The dwarf planet Ceres – long believed to be a barren space – is an ocean world with seawater reservoirs beneath it, the results of a major exploration mission showed on Monday.
Ceres is the largest object in the asteroid belt between Mars and Jupiter and has its own gravity, enabling the NASA Dawn spacecraft to capture high-resolution images on its surface.
Today a team of scientists from the United States and Europe analyzes images that have been removed from the orbiter, obtained around 35 kilometers (22 miles) from the asteroid.
They focused on Occator’s 20-million-year-old crater and determined that there was a “vast reservoir” of brine beneath it.
Numerous studies published Monday in the journals Nature Astronomy, Nature Geoscience and Nature Communications also shed additional light on the dwarf planet, discovered by Italian polymath Giuseppe Piazzi in 1801.
Using infrared imaging, a team discovered the presence of the compound hydrohalite – a material common in sea ice but has so far not been detected on Earth.
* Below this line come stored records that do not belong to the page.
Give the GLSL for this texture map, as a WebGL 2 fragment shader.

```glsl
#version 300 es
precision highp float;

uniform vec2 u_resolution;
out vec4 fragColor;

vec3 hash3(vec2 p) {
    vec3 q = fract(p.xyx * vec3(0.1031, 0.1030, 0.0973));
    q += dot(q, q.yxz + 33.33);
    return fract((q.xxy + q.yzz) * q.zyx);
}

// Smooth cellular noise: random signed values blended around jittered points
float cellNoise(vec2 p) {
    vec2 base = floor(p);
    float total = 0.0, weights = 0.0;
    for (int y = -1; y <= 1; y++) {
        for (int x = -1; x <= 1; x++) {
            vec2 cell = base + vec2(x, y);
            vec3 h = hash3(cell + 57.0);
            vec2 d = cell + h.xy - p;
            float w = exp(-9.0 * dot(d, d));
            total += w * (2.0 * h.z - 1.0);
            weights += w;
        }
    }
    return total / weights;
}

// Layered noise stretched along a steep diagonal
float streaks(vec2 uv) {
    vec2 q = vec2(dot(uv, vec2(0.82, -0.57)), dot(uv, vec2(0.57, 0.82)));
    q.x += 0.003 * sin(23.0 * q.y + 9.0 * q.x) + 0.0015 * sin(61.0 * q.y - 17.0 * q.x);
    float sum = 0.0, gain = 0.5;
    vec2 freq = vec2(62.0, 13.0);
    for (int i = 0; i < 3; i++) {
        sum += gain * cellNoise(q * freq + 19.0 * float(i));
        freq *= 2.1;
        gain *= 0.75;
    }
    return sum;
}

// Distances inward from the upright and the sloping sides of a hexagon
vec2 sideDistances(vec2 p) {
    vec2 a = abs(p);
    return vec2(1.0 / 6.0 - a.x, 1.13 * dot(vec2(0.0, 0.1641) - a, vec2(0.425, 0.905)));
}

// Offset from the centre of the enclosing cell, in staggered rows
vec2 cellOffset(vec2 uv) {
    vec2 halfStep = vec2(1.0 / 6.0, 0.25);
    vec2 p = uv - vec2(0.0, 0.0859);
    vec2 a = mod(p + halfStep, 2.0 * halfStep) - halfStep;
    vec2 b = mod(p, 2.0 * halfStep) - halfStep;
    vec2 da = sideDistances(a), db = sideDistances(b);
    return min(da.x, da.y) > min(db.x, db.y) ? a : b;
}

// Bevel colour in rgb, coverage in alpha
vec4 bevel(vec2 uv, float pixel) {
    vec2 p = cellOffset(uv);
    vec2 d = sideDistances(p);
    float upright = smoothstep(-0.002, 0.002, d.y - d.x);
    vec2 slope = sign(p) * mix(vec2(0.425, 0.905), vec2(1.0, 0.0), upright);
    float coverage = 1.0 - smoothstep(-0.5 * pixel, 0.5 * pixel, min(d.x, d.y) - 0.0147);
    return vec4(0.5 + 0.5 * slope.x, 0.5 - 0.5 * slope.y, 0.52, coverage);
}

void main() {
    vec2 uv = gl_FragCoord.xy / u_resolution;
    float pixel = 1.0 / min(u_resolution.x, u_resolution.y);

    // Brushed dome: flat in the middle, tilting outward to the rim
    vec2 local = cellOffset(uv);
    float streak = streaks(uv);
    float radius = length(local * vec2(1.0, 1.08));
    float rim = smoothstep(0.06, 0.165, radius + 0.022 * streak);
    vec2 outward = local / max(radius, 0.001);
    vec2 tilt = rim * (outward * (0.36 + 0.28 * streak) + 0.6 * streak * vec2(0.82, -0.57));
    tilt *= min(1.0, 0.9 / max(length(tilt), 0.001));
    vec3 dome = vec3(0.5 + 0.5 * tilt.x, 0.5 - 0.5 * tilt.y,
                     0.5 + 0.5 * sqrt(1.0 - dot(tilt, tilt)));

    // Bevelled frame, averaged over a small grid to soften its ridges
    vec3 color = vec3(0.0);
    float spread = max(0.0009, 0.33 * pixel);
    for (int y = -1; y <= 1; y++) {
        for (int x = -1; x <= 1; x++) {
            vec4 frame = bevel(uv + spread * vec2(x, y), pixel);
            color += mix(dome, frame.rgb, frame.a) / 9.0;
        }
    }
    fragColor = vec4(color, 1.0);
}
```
Maria Cristina De Sanctis, from the National Institute of Astrophysics of Rome says hydrohalite is a clear Ceres’ sign used to have sea water.
“We can now say that Ceres is a kind of ocean world, like some of the moons of Saturn and Jupiter,” he told AFP.
The team says salt deposits seem to have built up over the last two million years – a twinkle in an hour in space.
This indicates that brine could still ascend from the interior of the planet, something De Sanctis said could have profound implications for future studies.
“The material found in Ceres is very important in terms of astrobiology,” he said.
“We know these minerals are paramount for the emergence of life.”
Writing in an accompanying comment article, Julie Castillo-Rogez, from the Jet Propulsion Laboratory of the California Institute of Technology, said the discovery of hydrohalite was a “smoking gun” for continuous water activity.
“That material is not stable on Ceres’ surface, and therefore should be released recently, ”he said.
In a separate paper, US-based researchers examined images of the Occitor crater and found that its mounds and hills could have formed when the water was moved by the impact of a meteor froze on the surface.
The authors say that their findings show that such water-freezing processes “transcend Earth and Mars, and have been active in Ceres in the geological past recently”.
pg / klm / dl